**What you need to do**
Work out how many lines of the listing hold "hand", then state only that count.

Provided records below:

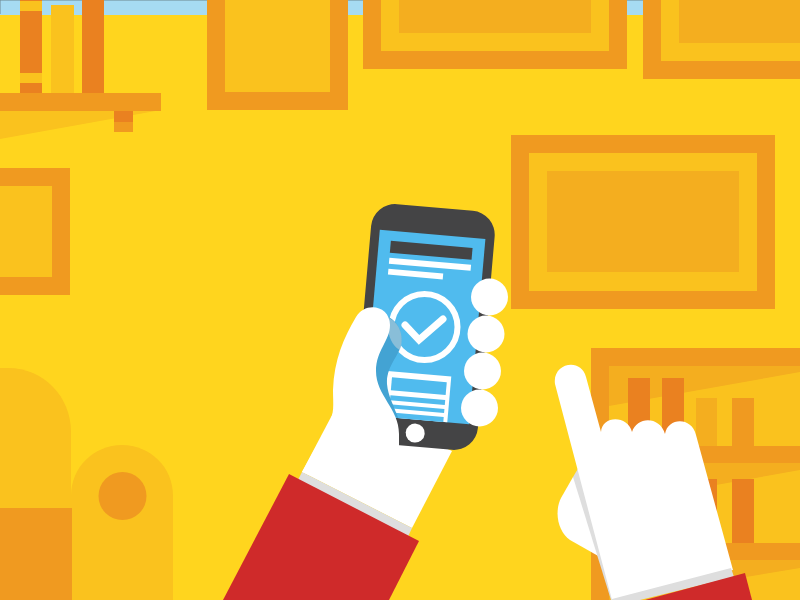
<!DOCTYPE html>
<html lang="en">
<head>
<meta charset="utf-8">
<title>Mobile payment confirmed</title>
<style>
:root {
  --wall: #ffd51e;
  --sky: #a6dbf2;
  --gold: #fac21e;
  --amber: #f4ae1f;
  --orange: #f09a20;
  --rust: #ea8120;
  --phone: #444445;
  --screen: #50bbee;
  --screen-shade: #43a3d3;
  --red: #cf2a2a;
  --shade: #dedede;
  --white: #fff;
}
html, body { margin: 0; overflow: hidden; background: var(--wall); }
svg { display: block; width: 800px; height: 600px; }
.wall { fill: var(--wall); }
.sky { fill: var(--sky); }
.gold { fill: var(--gold); }
.amber { fill: var(--amber); }
.orange { fill: var(--orange); }
.rust { fill: var(--rust); }
.phone { fill: var(--phone); }
.screen { fill: var(--screen); }
.screen-shade { fill: var(--screen-shade); }
.red { fill: var(--red); }
.shade { fill: var(--shade); }
.white { fill: var(--white); }
.tick { fill: none; stroke: var(--white); stroke-width: 7; stroke-linecap: round; stroke-linejoin: miter; }
</style>
</head>
<body>
<svg viewBox="0 0 800 600" role="img" aria-label="A hand holds a phone showing a check mark while another hand points, in a yellow living room">
  <defs>
    <clipPath id="phone-screen"><rect x="-53" y="-93" width="106" height="186" transform="translate(424.5 327) rotate(5)"/></clipPath>
  </defs>

  <g id="room">
    <rect class="wall" width="800" height="600"/>
    <rect class="sky" width="800" height="15"/>
    <path d="M0 14V0H800" fill="none" stroke="#6f8790" stroke-width="1"/>
  </g>

  <g id="top-shelf">
    <polygon class="gold" points="0,110 161,110 0,139"/>
    <rect class="rust" x="20" width="22" height="94"/>
    <rect class="gold" x="20" y="1" width="22" height="10"/>
    <rect class="gold" x="20" y="73" width="22" height="10"/>
    <rect class="gold" x="51" y="5" width="23" height="89"/>
    <rect class="rust" x="82" width="22" height="94"/>
    <rect class="orange" y="93" width="161" height="18"/>
    <rect class="rust" x="114" y="111" width="19" height="11"/>
    <rect class="orange" x="114" y="122" width="19" height="10"/>
  </g>

  <g id="frames">
    <rect class="orange" x="207" width="141" height="110"/>
    <rect class="gold" x="225" width="105" height="92"/>

    <rect class="orange" x="363" width="264" height="69"/>
    <rect class="gold" x="381" width="228" height="51"/>
    <rect class="amber" x="399" width="192" height="33"/>

    <rect class="orange" x="643" width="157" height="79"/>
    <rect class="gold" x="661" width="139" height="61"/>
    <rect class="amber" x="679" width="121" height="43"/>

    <rect class="orange" x="511" y="135" width="264" height="174"/>
    <rect class="gold" x="529" y="153" width="228" height="138"/>
    <rect class="amber" x="547" y="171" width="192" height="101"/>

    <rect class="orange" y="168" width="70" height="127"/>
    <rect class="gold" y="186" width="52" height="91"/>
  </g>

  <g id="sofa">
    <path class="gold" d="M0 368H8C44 368 71 397 71 432V600H0Z"/>
    <path class="gold" d="M71 600V496C71 467 94 445 122 445S173 467 173 496V600Z"/>
    <rect class="orange" y="508" width="72" height="92"/>
    <circle class="orange" cx="122.500" cy="496" r="24"/>
  </g>

  <g id="bookcase">
    <rect class="orange" x="591" y="348" width="209" height="252"/>
    <rect class="gold" x="609" y="366" width="191" height="80"/>
    <polygon class="amber" points="609,366 800,366 800,372 609,406"/>
    <rect class="gold" x="609" y="463" width="191" height="80"/>
    <polygon class="amber" points="609,463 800,463 800,470 609,504"/>
    <rect class="gold" x="609" y="560" width="191" height="40"/>
    <polygon class="amber" points="609,560 800,560 800,568 609,600"/>
    <rect class="rust" x="628" y="378" width="22" height="68"/>
    <rect class="rust" x="662" y="378" width="22" height="68"/>
    <rect class="amber" x="696" y="398" width="21" height="48"/>
    <rect class="orange" x="732" y="398" width="22" height="48"/>
    <rect class="rust" x="696" y="479" width="21" height="64"/>
    <rect class="rust" x="732" y="479" width="22" height="64"/>
  </g>

  <g id="holding-hand-back">
    <polygon class="white" points="302,472 340,400 452,451 412,528"/>
    <polygon class="shade" points="302,472 412,528 406,541 296,484"/>
    <polygon class="red" points="289,474 419,541 389,600 223,600"/>
  </g>

  <g id="phone" transform="translate(424.500 327) rotate(5)">
    <rect class="phone" x="-62" y="-120" width="124" height="240" rx="24"/>
    <rect class="screen" x="-53" y="-93" width="106" height="186"/>
    <rect class="phone" x="-41" y="-83" width="82" height="12"/>
    <rect class="white" x="-41" y="-66" width="82" height="6"/>
    <rect class="white" x="-41" y="-55" width="55" height="6"/>
    <g id="receipt">
      <rect class="white" x="-33" y="47" width="64" height="46"/>
      <rect class="screen" x="-28" y="53" width="55" height="13"/>
      <rect class="screen" x="-28" y="71" width="55" height="5"/>
      <rect class="screen" x="-28" y="80" width="55" height="4"/>
      <rect class="screen" x="-28" y="88" width="55" height="5"/>
    </g>
    <circle class="white" cx="0" cy="106.500" r="9.500"/>
  </g>

  <g id="check-mark">
    <circle cx="424.500" cy="327" r="33" fill="none" stroke="var(--white)" stroke-width="6"/>
    <polyline class="tick" points="405,325 419,340 443,319"/>
  </g>

  <g id="holding-hand-front">
    <g clip-path="url(#phone-screen)">
      <path class="screen-shade" d="M386 316C398 320 404 334 401 346C397 358 386 368 387 384C388 396 394 406 399 420L370 400V330Z"/>
      <path d="M389 318C386 330 390 345 400 350C404 338 401 324 389 318Z" fill="var(--shade)" opacity=".45"/>
    </g>
    <path class="white" d="M302 472L328 425C335 413 333 405 333 390C334 360 344 337 356 317C365 301 390 305 390 325C390 341 376 350 376 371C376 396 399 408 399 434V446L405 480L340 488Z"/>
    <circle class="white" cx="489.500" cy="297" r="18.500"/>
    <circle class="white" cx="486" cy="334" r="18.500"/>
    <circle class="white" cx="482.500" cy="371" r="18.500"/>
    <circle class="white" cx="479.500" cy="408" r="18.500"/>
  </g>

  <g id="pointing-hand">
    <path class="white" d="M573 477L561 498C554 512 558 532 570 540L600 557L594 480Z"/>
    <polygon class="shade" points="573,477 582,462 618,600 611,600"/>
    <path class="white" d="M555 384C552 363 581 357 586 377L601 432C602 415 628 415 632 432C637 416 660 416 665 434C668 417 692 417 696 435L733 570L612 600Z"/>
    <polygon class="shade" points="612,599 731,568 734,577 640,600 612,600"/>
    <polygon class="red" points="645,600 745,573 752,600"/>
  </g>
</svg>
</body>
</html>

End of Provided records.

**Answer to the exercise**
4